**Task**
Both the line with "height: 72px; padding: 0 33px;" and the line with "border: 1px solid var(--line);" in the records below must appear in the output, along with every line between them, exactly and with nothing added.

**Supplied data**

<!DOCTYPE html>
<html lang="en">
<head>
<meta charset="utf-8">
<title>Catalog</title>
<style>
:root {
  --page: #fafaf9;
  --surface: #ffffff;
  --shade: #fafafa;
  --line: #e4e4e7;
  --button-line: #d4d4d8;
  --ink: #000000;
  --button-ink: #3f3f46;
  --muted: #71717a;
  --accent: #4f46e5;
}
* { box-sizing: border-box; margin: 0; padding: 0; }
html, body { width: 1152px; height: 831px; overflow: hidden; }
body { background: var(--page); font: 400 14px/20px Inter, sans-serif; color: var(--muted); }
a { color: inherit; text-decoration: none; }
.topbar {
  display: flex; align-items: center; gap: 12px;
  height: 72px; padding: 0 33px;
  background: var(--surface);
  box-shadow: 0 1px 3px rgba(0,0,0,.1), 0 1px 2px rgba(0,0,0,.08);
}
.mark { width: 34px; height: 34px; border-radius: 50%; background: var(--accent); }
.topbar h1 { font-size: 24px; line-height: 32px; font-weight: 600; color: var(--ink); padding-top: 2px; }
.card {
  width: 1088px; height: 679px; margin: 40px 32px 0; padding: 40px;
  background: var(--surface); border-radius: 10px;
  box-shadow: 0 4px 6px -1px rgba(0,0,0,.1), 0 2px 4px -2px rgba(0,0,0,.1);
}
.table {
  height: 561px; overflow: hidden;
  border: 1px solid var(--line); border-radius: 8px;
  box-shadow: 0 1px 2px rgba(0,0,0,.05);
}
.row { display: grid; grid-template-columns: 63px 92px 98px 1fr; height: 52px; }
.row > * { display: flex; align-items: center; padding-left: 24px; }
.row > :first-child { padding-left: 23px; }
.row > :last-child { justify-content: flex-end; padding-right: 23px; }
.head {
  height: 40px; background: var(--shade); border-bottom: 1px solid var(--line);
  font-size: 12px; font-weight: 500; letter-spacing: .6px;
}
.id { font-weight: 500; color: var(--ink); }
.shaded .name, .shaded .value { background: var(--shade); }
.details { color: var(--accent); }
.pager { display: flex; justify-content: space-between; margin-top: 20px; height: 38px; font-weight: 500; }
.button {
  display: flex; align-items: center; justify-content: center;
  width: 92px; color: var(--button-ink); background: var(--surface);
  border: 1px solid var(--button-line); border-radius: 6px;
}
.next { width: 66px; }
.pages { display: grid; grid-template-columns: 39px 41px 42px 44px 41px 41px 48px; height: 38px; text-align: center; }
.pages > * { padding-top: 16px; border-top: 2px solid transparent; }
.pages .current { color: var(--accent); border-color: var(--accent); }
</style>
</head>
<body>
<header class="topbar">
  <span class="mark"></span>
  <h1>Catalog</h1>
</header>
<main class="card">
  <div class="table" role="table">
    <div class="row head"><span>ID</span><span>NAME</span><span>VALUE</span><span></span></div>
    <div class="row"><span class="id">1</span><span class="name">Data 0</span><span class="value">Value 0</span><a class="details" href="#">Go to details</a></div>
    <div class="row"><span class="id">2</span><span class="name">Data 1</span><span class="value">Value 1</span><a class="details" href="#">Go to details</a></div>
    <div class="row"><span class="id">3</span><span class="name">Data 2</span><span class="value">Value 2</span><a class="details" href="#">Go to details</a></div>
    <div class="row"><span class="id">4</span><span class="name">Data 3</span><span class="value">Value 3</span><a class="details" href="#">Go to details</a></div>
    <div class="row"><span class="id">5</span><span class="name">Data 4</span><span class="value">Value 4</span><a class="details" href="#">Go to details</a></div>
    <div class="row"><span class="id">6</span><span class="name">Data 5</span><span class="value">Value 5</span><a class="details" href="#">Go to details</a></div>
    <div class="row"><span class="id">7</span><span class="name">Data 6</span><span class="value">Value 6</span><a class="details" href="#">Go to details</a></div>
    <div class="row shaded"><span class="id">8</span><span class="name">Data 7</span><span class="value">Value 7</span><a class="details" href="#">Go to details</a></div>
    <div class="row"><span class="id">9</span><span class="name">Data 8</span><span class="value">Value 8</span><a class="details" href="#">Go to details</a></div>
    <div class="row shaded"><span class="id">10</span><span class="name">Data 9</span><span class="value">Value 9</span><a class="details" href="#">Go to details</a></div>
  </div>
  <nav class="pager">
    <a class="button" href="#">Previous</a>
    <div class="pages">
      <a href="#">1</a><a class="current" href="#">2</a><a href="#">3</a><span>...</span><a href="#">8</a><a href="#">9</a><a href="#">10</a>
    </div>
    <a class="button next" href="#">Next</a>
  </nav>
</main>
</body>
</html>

**Answer for the task**
  height: 72px; padding: 0 33px;
  background: var(--surface);
  box-shadow: 0 1px 3px rgba(0,0,0,.1), 0 1px 2px rgba(0,0,0,.08);
}
.mark { width: 34px; height: 34px; border-radius: 50%; background: var(--accent); }
.topbar h1 { font-size: 24px; line-height: 32px; font-weight: 600; color: var(--ink); padding-top: 2px; }
.card {
  width: 1088px; height: 679px; margin: 40px 32px 0; padding: 40px;
  background: var(--surface); border-radius: 10px;
  box-shadow: 0 4px 6px -1px rgba(0,0,0,.1), 0 2px 4px -2px rgba(0,0,0,.1);
}
.table {
  height: 561px; overflow: hidden;
  border: 1px solid var(--line); border-radius: 8px;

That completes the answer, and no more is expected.